• Record: found
  • Abstract: found
  • Article: not found

International Union of Basic and Clinical Pharmacology. XCVII. G Protein-Coupled Estrogen Receptor and Its Pharmacologic Modulators.

1 , 1

Pharmacological reviews

Read this article at

      There is no author summary for this article yet. Authors can add summaries to their articles on ScienceOpen to make them more accessible to a non-specialist audience.


      Estrogens are critical mediators of multiple and diverse physiologic effects throughout the body in both sexes, including the reproductive, cardiovascular, endocrine, nervous, and immune systems. As such, alterations in estrogen function play important roles in many diseases and pathophysiological conditions (including cancer), exemplified by the lower prevalence of many diseases in premenopausal women.

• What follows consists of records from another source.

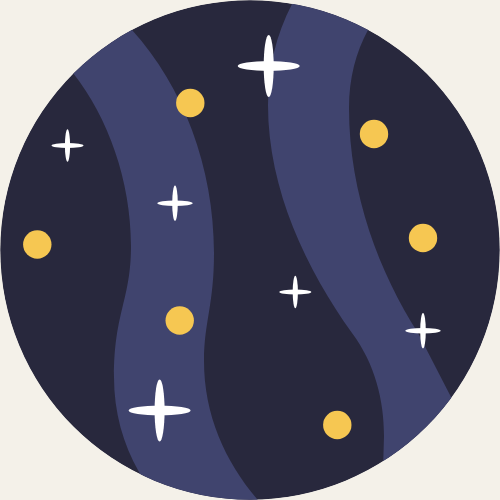
<!DOCTYPE html>
<html lang="en">
<head>
<meta charset="utf-8">
<title>Night sky</title>
<style>
:root {
  --paper: #f4f1e9;
  --night: #28283d;
  --band: #40446e;
  --gold: #f6c752;
  --star: #ffffff;
}
html, body { margin: 0; background: var(--paper); overflow: hidden; }
svg { display: block; width: 500px; height: 500px; }
.night { fill: var(--night); }
.bands { fill: var(--band); }
.planets { fill: var(--gold); }
.stars { fill: var(--star); }
</style>
</head>
<body>
<svg viewBox="0 0 500 500" role="img" aria-label="Round night sky with two blue bands, white stars and golden planets">
  <defs>
    <clipPath id="sky"><circle cx="250" cy="250" r="249.7"/></clipPath>
    <g id="sparkle">
      <ellipse rx="31" ry="5"/>
      <ellipse rx="5" ry="31"/>
    </g>
    <g id="twinkle">
      <ellipse rx="17.7" ry="2.8"/>
      <ellipse rx="2.8" ry="17.7"/>
    </g>
    <g id="glint">
      <ellipse rx="16" ry="2.6"/>
      <ellipse rx="2.6" ry="16.3"/>
    </g>
  </defs>
  <g clip-path="url(#sky)">
    <circle class="night" cx="250" cy="250" r="250"/>
    <g class="bands">
      <path d="M58 54 L73 73 C108 117 131 181 131 246 C131 300 114 312 114 377 C114 412 123 444 139 472 L156 505 H263 L257 499 C225 461 204 415 204 361 C204 322 214 305 214 253 C214 167 183 86 132 30 L112 8 Z"/>
      <path d="M294 -4 L292 4 C276 35 268 68 268 105 C268 190 307 270 352 333 C375 364 384 400 384 436 L383 470 L470 425 L451 397 L418 333 C380 273 349 195 349 108 C349 78 356 52 368 30 L385 -4 Z"/>
    </g>
  </g>
  <g class="planets">
    <circle cx="190.300" cy="103" r="14.200"/>
    <circle cx="374" cy="134" r="14.200"/>
    <circle cx="37.300" cy="244.500" r="14.200"/>
    <circle cx="423" cy="238" r="14.200"/>
    <circle cx="179.700" cy="320.500" r="14.200"/>
    <circle cx="337.300" cy="425" r="14.200"/>
  </g>
  <g class="stars">
    <use href="#sparkle" x="268.700" y="66"/>
    <use href="#sparkle" x="159.600" y="410.500"/>
    <use href="#twinkle" x="175" y="203.300"/>
    <use href="#twinkle" x="423" y="330.700"/>
    <use href="#glint" x="67.500" y="145.500"/>
    <use href="#glint" x="295.300" y="292"/>
  </g>
</svg>
</body>
</html>
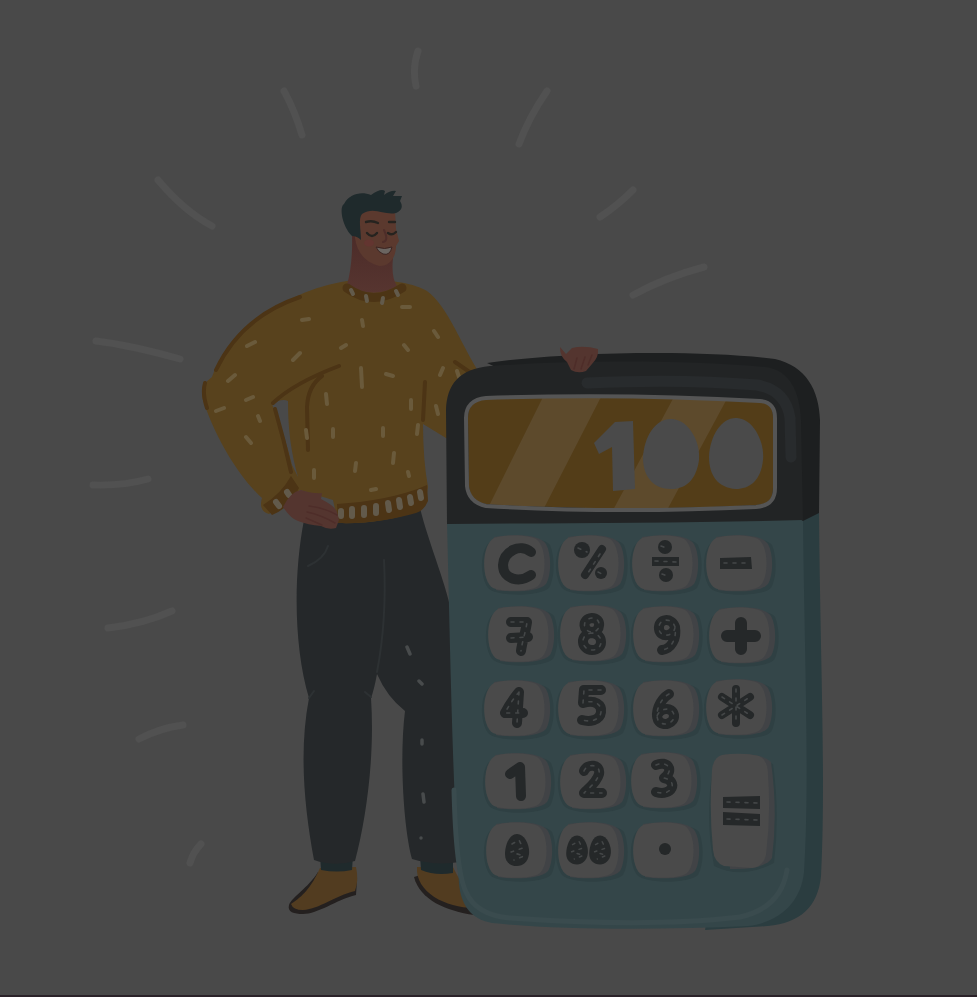
<!DOCTYPE html>
<html lang="en">
<head>
<meta charset="utf-8">
<title>Man with a giant calculator</title>
<style>
:root{
  --paper:#494949; --ray:#515151; --edge:#2b2229;
  --wool:#58421d; --wool-shade:#4c3415; --fleck:#6a5a3b;
  --skin:#5b392e; --skin-shade:#4e2d29; --hand:#54352f; --hair:#1f2a2c;
  --trouser:#25282a; --trouser-line:#2d3133; --shoe:#523c20; --sole:#24201f;
  --case:#222425; --case-side:#1d1f20; --case-light:#282b2d;
  --teal:#344649; --teal-side:#2b3d40; --teal-light:#3a4b4e;
  --screen:#533d18; --glare:#5d4a2c; --key:#4a4a4a; --key-side:#414346; --key-shadow:#2f4043;
  --ink:#252829; --ink-fleck:#444748;
}
html,body{margin:0;background:var(--paper);overflow:hidden}
svg{display:block;width:977px;height:997px}
.line{fill:none;stroke-linecap:round;stroke-linejoin:round}
.rays{stroke:var(--ray);stroke-width:7}
.flecks{stroke:var(--fleck);stroke-width:4}
.ribs{stroke:#625a4b;stroke-width:6}
.folds{stroke:var(--wool-shade);stroke-width:4}
.ink{stroke:var(--ink);stroke-width:10}
.grain{stroke:var(--ink-fleck);stroke-width:1.6;stroke-dasharray:3 6}
.digits{fill:var(--key)}
</style>
</head>
<body>
<svg viewBox="0 0 977 997" role="img" aria-label="Smiling man in a mustard sweater leaning on a giant calculator that shows 100">
<defs>
  <g id="key">
    <path fill="var(--key-shadow)" d="M-29-18C-22-28 28-28 34-18C39-6 39 14 33 25C24 34-20 34-28 25C-36 14-36-8-29-18Z"/>
    <path fill="var(--key-side)" d="M-22-26C0-29 23-29 30-19C36-8 35 13 30 21C22 30-8 29-20 27Z"/>
    <path fill="var(--key)" d="M-22-25C-8-29 12-28 20-24C31-17 31 15 22 23C14 29-14 29-23 25C-35 18-35-18-22-25Z"/>
  </g>
  <path id="g-c" d="M15-11C4-20-12-12-13 2C-13 17 4 20 15 12"/>
  <path id="g-7" d="M-8-14L8-14C7-5 3 6 2 15M-8 2L9 1"/>
  <path id="g-8" d="M0-16C-11-15-9-2 0-2C9-2 10-16 0-16ZM0-1C-13 0-11 16 0 16C12 16 12 0 0-1Z"/>
  <path id="g-9" d="M8-8C5-18-9-17-8-6C-7 3 7 2 8-8C10 4 4 14-5 15"/>
  <path id="g-4" d="M5-15C0-9-5-2-9 6L9 6M5-15L3 16"/>
  <path id="g-5" d="M10-16L-7-16L-8-3C4-7 11-1 10 6C9 15-2 16-9 14"/>
  <path id="g-6" d="M4-15C-6-9-10 4-7 11C-2 19 10 14 9 6C7-3-5-1-8 7"/>
  <path id="g-1" d="M-7-8L3-15L4 14"/>
  <path id="g-2" d="M-8-9C-5-17 9-16 7-6C5 2-3 8-8 13L10 13"/>
  <path id="g-3" d="M-8-14C3-19 11-9 0-1C15 2 8 18-8 13"/>
  <path id="g-mul" d="M0-17L0 17M-14-9L14 9M-14 9L14-9"/>
  <path id="g-add" d="M0-13L0 13M-14 0L14 0"/>
  <g id="egg">
    <path fill="var(--ink)" d="M0-16C8-16 13-4 12 4C11 12 6 16 0 16C-7 16-12 12-12 4C-12-4-8-16 0-16Z"/>
    <path class="line grain" d="M-5-6L2-10L6-2L-6 2L7 6L-3 10"/>
  </g>
  <clipPath id="screen-clip"><path d="M486 399C580 396 670 397 760 402C770 403 773 408 773 418L773 488C773 500 768 504 756 505C670 510 570 509 486 504C474 502 470 496 469 486L468 418C468 406 474 400 486 399Z"/></clipPath>
  <linearGradient id="neck-tone" x2="0" y2="1"><stop stop-color="#4b2b28"/><stop offset="1" stop-color="#573530"/></linearGradient>
</defs>

<rect id="background" width="977" height="997" fill="var(--paper)"/>
<rect id="bottom-edge" y="995" width="977" height="2" fill="var(--edge)"/>

<path id="shine" class="line rays" d="M418 51Q412 68 416 86M284 91Q295 111 302 135M547 91Q529 117 519 144M158 180Q184 211 212 226M633 190Q617 206 600 217M704 267Q666 277 633 295M96 341Q130 345 180 359M93 485Q123 486 148 479M108 628Q143 624 172 611M139 739Q160 728 183 725M201 844Q193 852 190 863"/>

<g id="man">
  <g id="shoes">
    <path fill="var(--sole)" d="M289 905C292 897 308 888 318 872L357 880L356 895C336 900 318 914 303 914C294 914 287 912 289 905Z"/>
    <path fill="var(--shoe)" d="M291 904C303 896 311 888 320 868L356 867Q359 880 355 891C334 896 320 909 303 910Q293 910 291 904Z"/>
    <path fill="var(--sole)" d="M414 877C420 900 446 911 474 915L470 898L430 872Z"/>
    <path fill="var(--shoe)" d="M417 867L453 867C460 882 470 895 474 908C446 908 415 892 417 867Z"/>
    <path fill="var(--hair)" d="M320 855L353 855L352 870Q337 873 321 870ZM420 855L453 855L453 873Q435 876 421 870Z"/>
  </g>
  <g id="trousers">
    <path fill="var(--trouser)" d="M304 520L420 508C429 545 449 590 452 618L460 862Q435 866 412 859C404 830 399 760 405 711Q387 697 377 674Q374 690 371 698C375 757 366 820 355 861Q334 867 314 860C304 806 299 750 309 698C294 648 293 577 304 520Z"/>
    <path class="line" stroke="var(--trouser-line)" stroke-width="2" d="M384 560Q387 620 377 672M308 566Q324 559 328 546M309 698L314 691M371 697L365 692"/>
    <path class="line" stroke="#484b4c" stroke-width="3.5" d="M407 647L410 654M419 681L422 684M422 740L422 744M423 794L424 802M421 838L421 838"/>
  </g>
  <g id="sweater">
    <path fill="var(--wool)" d="M341 282C365 277 410 280 427 291C447 305 462 346 480 374L462 440L446 438L423 424Q423 460 428 487Q425 506 419 511C393 520 365 524 338 523L333 500L300 490L269 514Q258 511 262 498C240 478 216 440 203 400Q199 386 212 377C225 338 278 294 341 282Z"/>
    <path fill="var(--paper)" d="M272 404Q282 398 288 401C288 430 291 452 298 477L292 465C287 444 280 424 272 404Z"/>
    <path fill="var(--wool-shade)" d="M337 504C367 502 400 497 427 485L428 501Q424 511 416 513C391 520 365 524 338 523Z"/>
    <path fill="var(--wool-shade)" d="M263 505Q281 494 291 476L299 488Q290 508 272 515Z"/>
    <path class="line folds" d="M300 297Q241 317 216 370M205 383Q202 393 207 408M273 403Q294 383 339 366M322 376Q308 386 307 407L308 450M425 382L423 420M275 409Q284 440 291 472M455 362L471 373"/>
    <path class="line flecks" d="M302 320L309 319M247 346L255 342M293 360L300 353M362 320L363 326M402 307L410 307M434 331L438 337M361 368L362 387M386 374L393 376M326 394L327 404M333 429L333 437M383 428L383 436M394 453L393 463M411 400L411 409M418 425L417 434M228 381L235 375M216 411L224 408M246 400L253 397M246 437L251 443M258 416L260 421M306 430L307 438M314 470L314 478M356 463L355 471M408 472L409 476M371 490L376 489M440 375L443 368M457 371L459 377M436 406L438 414M341 348L346 345M404 345L408 350"/>
    <path class="line ribs" d="M341 511L341 516M352 509L352 516M364 508L364 515M376 506L376 513M388 503L389 510M399 500L400 507M410 497L411 503M420 492L421 498M276 502L279 506M287 492L289 495"/>
  </g>
  <g id="head">
    <path fill="url(#neck-tone)" d="M352 234L393 258Q391 277 397 286Q374 300 347 285Q353 263 352 234Z"/>
    <path class="line" stroke="var(--wool-shade)" stroke-width="9" d="M347 288Q373 307 402 288"/>
    <path class="line" stroke="#625a4b" stroke-width="4" d="M351 290L353 294M366 296L367 301M383 298L382 303M396 291L398 295"/>
    <path fill="var(--skin)" d="M358 216Q376 202 395 211L396 229L399 241L396 246C396 258 389 266 380 266C366 263 357 253 355 238Q354 224 358 216Z"/>
    <path fill="var(--hair)" d="M352 236C342 226 339 207 344 204C349 194 361 191 371 195Q381 188 385 191L384 195Q391 190 396 191L393 196L402 196L400 201Q405 209 396 213C385 216 374 206 362 214C358 219 361 229 361 240Q357 236 352 236Z"/>
    <path class="line" stroke="#26231f" stroke-width="2.4" d="M367 233Q372 239 377 233M388 233Q392 236 396 232M366 222Q372 220 378 223M389 222L395 222"/>
    <path class="line" stroke="var(--skin-shade)" stroke-width="2" d="M384 230Q389 241 383 242"/>
    <ellipse cx="369" cy="243" rx="5" ry="3.5" fill="#633530"/>
    <path fill="#6b6561" stroke="#3b2421" stroke-width="1" d="M376 247Q385 250 392 247Q390 256 383 254Q378 252 376 247Z"/>
  </g>
  <g id="hand-on-hip">
    <path fill="var(--hand)" d="M283 507Q290 492 301 490Q314 494 322 493L321 499Q335 506 337 512L339 520L336 528Q328 530 321 526Q308 525 298 521Q291 519 283 507Z"/>
    <path class="line" stroke="var(--skin-shade)" stroke-width="1.5" d="M309 506Q325 508 337 515M307 512Q321 515 335 523M306 518L322 525"/>
  </g>
</g>

<g id="calculator">
  <path fill="var(--teal-side)" d="M780 519L819 512C820 650 826 780 821 876C818 907 800 923 768 926L705 930Z"/>
  <path fill="var(--teal)" d="M447 522L803 518C804 640 810 780 804 872C801 902 780 922 748 926C660 930 560 930 492 923C470 919 461 904 459 884C452 770 450 640 447 522Z"/>
  <path class="line" stroke="var(--teal-light)" stroke-width="5" d="M454 790Q456 872 466 892Q476 915 510 918C610 925 690 923 740 917Q781 908 787 870"/>
  <path fill="var(--case-side)" d="M487 363C560 352 700 349 775 359C806 366 819 390 820 420L819 513L803 521L740 480Z"/>
  <path fill="var(--case)" d="M447 524L446 410C447 384 459 369 490 366C580 360 680 360 765 367C790 370 800 392 801 420L803 520C690 523 560 523 447 524Z"/>
  <path class="line" stroke="var(--case-light)" stroke-width="11" d="M587 383C650 380 710 381 757 385Q786 390 790 418L791 457"/>
  <g id="display">
    <path fill="var(--screen)" d="M486 399C580 396 670 397 760 402C770 403 773 408 773 418L773 488C773 500 768 504 756 505C670 510 570 509 486 504C474 502 470 496 469 486L468 418C468 406 474 400 486 399Z"/>
    <g clip-path="url(#screen-clip)" fill="var(--glare)">
      <path d="M544 395L602 395L542 512L486 512ZM675 395L729 395L666 512L612 512Z"/>
    </g>
    <path fill="none" stroke="#555" stroke-width="4" d="M486 398C580 395 670 396 760 401C771 402 775 408 775 418L775 488C775 500 769 506 756 507C670 511 570 511 486 506C473 503 468 496 467 486L466 418C466 406 473 399 486 398Z"/>
    <g class="digits" role="img" aria-label="100">
      <path d="M594 443L615 422L633 421L635 489L613 491L612 447L599 454Z"/>
      <path d="M672 419C690 420 701 444 699 460C696 482 684 489 671 489C653 489 643 476 643 458C644 436 656 418 672 419Z"/>
      <path d="M737 418C754 419 765 443 763 460C761 481 749 489 736 489C718 488 709 475 709 457C710 435 722 417 737 418Z"/>
    </g>
  </g>
  <g id="keys">
    <use href="#key" x="516" y="563"/><use href="#key" x="590" y="563"/><use href="#key" x="664" y="563"/><use href="#key" x="738" y="563"/>
    <use href="#key" x="520" y="634"/><use href="#key" x="592" y="633"/><use href="#key" x="665" y="634"/><use href="#key" x="741" y="635"/>
    <use href="#key" x="516" y="708"/><use href="#key" x="590" y="708"/><use href="#key" x="665" y="708"/><use href="#key" x="738" y="707"/>
    <use href="#key" x="517" y="781"/><use href="#key" x="592" y="781"/><use href="#key" x="663" y="780"/>
    <use href="#key" x="518" y="850"/><use href="#key" x="590" y="850"/><use href="#key" x="665" y="850"/>
    <g id="equals-key">
      <path fill="var(--key-shadow)" d="M714 762Q743 748 773 764Q780 814 774 863Q742 880 714 866Q704 814 714 762Z"/>
      <path fill="var(--key-side)" d="M722 755Q760 751 771 762Q778 812 772 858Q764 870 730 869Z"/>
      <path fill="var(--key)" d="M722 755Q742 752 759 756Q768 760 768 775Q771 815 766 855Q763 867 752 868L724 866Q714 862 713 850Q709 810 712 770Q713 758 722 755Z"/>
    </g>
  </g>
  <g id="key-labels">
    <g class="line ink">
      <use href="#g-c" x="516" y="563"/><use href="#g-7" x="519" y="636"/><use href="#g-8" x="592" y="634"/><use href="#g-9" x="667" y="635"/>
      <use href="#g-4" x="514" y="707"/><use href="#g-5" x="591" y="706"/><use href="#g-6" x="665" y="709"/>
      <use href="#g-1" x="517" y="782"/><use href="#g-2" x="592" y="780"/><use href="#g-3" x="664" y="779"/>
      <use href="#g-add" x="741" y="636" stroke-width="12"/>
    </g>
    <g class="line ink" style="stroke-width:8"><use href="#g-mul" x="736" y="706"/><path d="M602 549L585 575"/></g>
    <g fill="var(--ink)">
      <circle cx="582" cy="550" r="8"/><circle cx="601" cy="573" r="6"/>
      <circle cx="665" cy="547" r="7"/><circle cx="666" cy="575" r="7"/>
      <path d="M652 557L679 557L679 566L652 566ZM720 558L751 557L752 569L720 569ZM723 797L760 796L760 809L723 808ZM723 812L760 814L760 826L723 825Z"/>
      <circle cx="665" cy="849" r="6"/>
    </g>
    <g class="line grain">
      <use href="#g-8" x="592" y="634"/><use href="#g-9" x="667" y="635"/><use href="#g-4" x="514" y="707"/><use href="#g-5" x="591" y="706"/><use href="#g-6" x="665" y="709"/>
      <use href="#g-2" x="592" y="780"/><use href="#g-3" x="664" y="779"/><use href="#g-mul" x="736" y="706"/><use href="#g-7" x="519" y="636"/>
      <path d="M578 548L587 552M598 572L604 575M600 554L588 573M661 546L669 549M662 574L670 577M655 561L676 562M724 563L748 563M727 802L757 803M727 819L757 820"/>
    </g>
    <use href="#egg" x="517" y="850"/>
    <use href="#egg" transform="translate(577 850) scale(.9)"/><use href="#egg" transform="translate(600 850) scale(.9)"/>
  </g>
  <g id="hand-on-top">
    <path fill="var(--hand)" d="M560 347L566 354L572 348Q584 345 598 349Q599 357 592 364L586 371Q578 374 571 370L567 362Q560 357 560 347Z"/>
    <path class="line" stroke="var(--skin-shade)" stroke-width="1.5" d="M574 369L577 358M581 369L585 357M588 365L592 355"/>
  </g>
</g>
</svg>
</body>
</html>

Estrogens mediate their effects through multiple cellular receptors, including the nuclear receptor family (ERα and ERβ) and the G protein-coupled receptor (GPCR) family (GPR30/G protein-coupled estrogen receptor [GPER]). Although both receptor families can initiate rapid cell signaling and transcriptional regulation, the nuclear receptors are traditionally associated with regulating gene expression, whereas GPCRs are recognized as mediating rapid cellular signaling. Estrogen-activated pathways are not only the target of multiple therapeutic agents (e.g., tamoxifen, fulvestrant, raloxifene, and aromatase inhibitors) but are also affected by a plethora of phyto- and xeno-estrogens (e.g., genistein, coumestrol, bisphenol A, dichlorodiphenyltrichloroethane). Because of the existence of multiple estrogen receptors with overlapping ligand specificities, expression patterns, and signaling pathways, the roles of the individual receptors with respect to the diverse array of endogenous and exogenous ligands have been challenging to ascertain. The identification of GPER-selective ligands however has led to a much greater understanding of the roles of this receptor in normal physiology and disease as well as its interactions with the classic estrogen receptors ERα and ERβ and their signaling pathways. In this review, we describe the history and characterization of GPER over the past 15 years focusing on the pharmacology of steroidal and nonsteroidal compounds that have been employed to unravel the biology of this most recently recognized estrogen receptor.

      Related collections

      Author and article information

      [1 ] Department of Internal Medicine (E.R.P.) and University of New Mexico Cancer Center (E.R.P., J.B.A.), The University of New Mexico Health Sciences Center, Albuquerque, New Mexico; and Department of Chemistry and Biochemistry, New Mexico State University, Las Cruces, New Mexico (J.B.A.)
      Pharmacol. Rev.
      Pharmacological reviews
      Jul 2015
      : 67
      : 3
      67/3/505 10.1124/pr.114.009712 26023144 4485017
      Copyright © 2015 by The American Society for Pharmacology and Experimental Therapeutics.


      Comment on this article